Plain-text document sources
= Beginning of Section =
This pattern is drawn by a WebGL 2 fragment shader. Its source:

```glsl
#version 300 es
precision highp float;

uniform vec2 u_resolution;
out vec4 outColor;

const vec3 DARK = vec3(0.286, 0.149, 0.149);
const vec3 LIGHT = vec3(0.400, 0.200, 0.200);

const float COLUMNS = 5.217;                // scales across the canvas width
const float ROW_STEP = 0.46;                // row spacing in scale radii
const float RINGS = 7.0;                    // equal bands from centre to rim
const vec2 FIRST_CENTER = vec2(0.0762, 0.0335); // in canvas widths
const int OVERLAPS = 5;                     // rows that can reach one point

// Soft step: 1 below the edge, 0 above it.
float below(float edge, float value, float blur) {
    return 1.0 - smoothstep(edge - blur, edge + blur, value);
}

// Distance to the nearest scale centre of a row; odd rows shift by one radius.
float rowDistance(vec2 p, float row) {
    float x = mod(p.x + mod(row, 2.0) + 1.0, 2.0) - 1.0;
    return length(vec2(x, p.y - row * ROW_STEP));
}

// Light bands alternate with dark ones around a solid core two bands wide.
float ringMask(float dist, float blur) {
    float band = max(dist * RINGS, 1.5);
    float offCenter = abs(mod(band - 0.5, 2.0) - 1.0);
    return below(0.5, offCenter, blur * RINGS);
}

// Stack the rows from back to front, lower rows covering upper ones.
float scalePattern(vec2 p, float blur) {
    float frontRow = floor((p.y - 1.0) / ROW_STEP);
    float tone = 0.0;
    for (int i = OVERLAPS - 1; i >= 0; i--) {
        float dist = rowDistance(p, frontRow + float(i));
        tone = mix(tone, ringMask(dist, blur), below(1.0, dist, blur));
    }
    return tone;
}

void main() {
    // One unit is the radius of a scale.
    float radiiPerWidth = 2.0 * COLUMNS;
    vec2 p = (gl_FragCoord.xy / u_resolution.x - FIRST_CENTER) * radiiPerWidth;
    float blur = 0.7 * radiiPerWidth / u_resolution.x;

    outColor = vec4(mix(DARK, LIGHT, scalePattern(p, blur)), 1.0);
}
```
= End of Section =
▶ [EXERCISE AIM]
Copy each line above that contains the string "const".

▶ [SOLUTION]
const vec3 DARK = vec3(0.286, 0.149, 0.149);
const vec3 LIGHT = vec3(0.400, 0.200, 0.200);
const float COLUMNS = 5.217;                // scales across the canvas width
const float ROW_STEP = 0.46;                // row spacing in scale radii
const float RINGS = 7.0;                    // equal bands from centre to rim
const vec2 FIRST_CENTER = vec2(0.0762, 0.0335); // in canvas widths
const int OVERLAPS = 5;                     // rows that can reach one point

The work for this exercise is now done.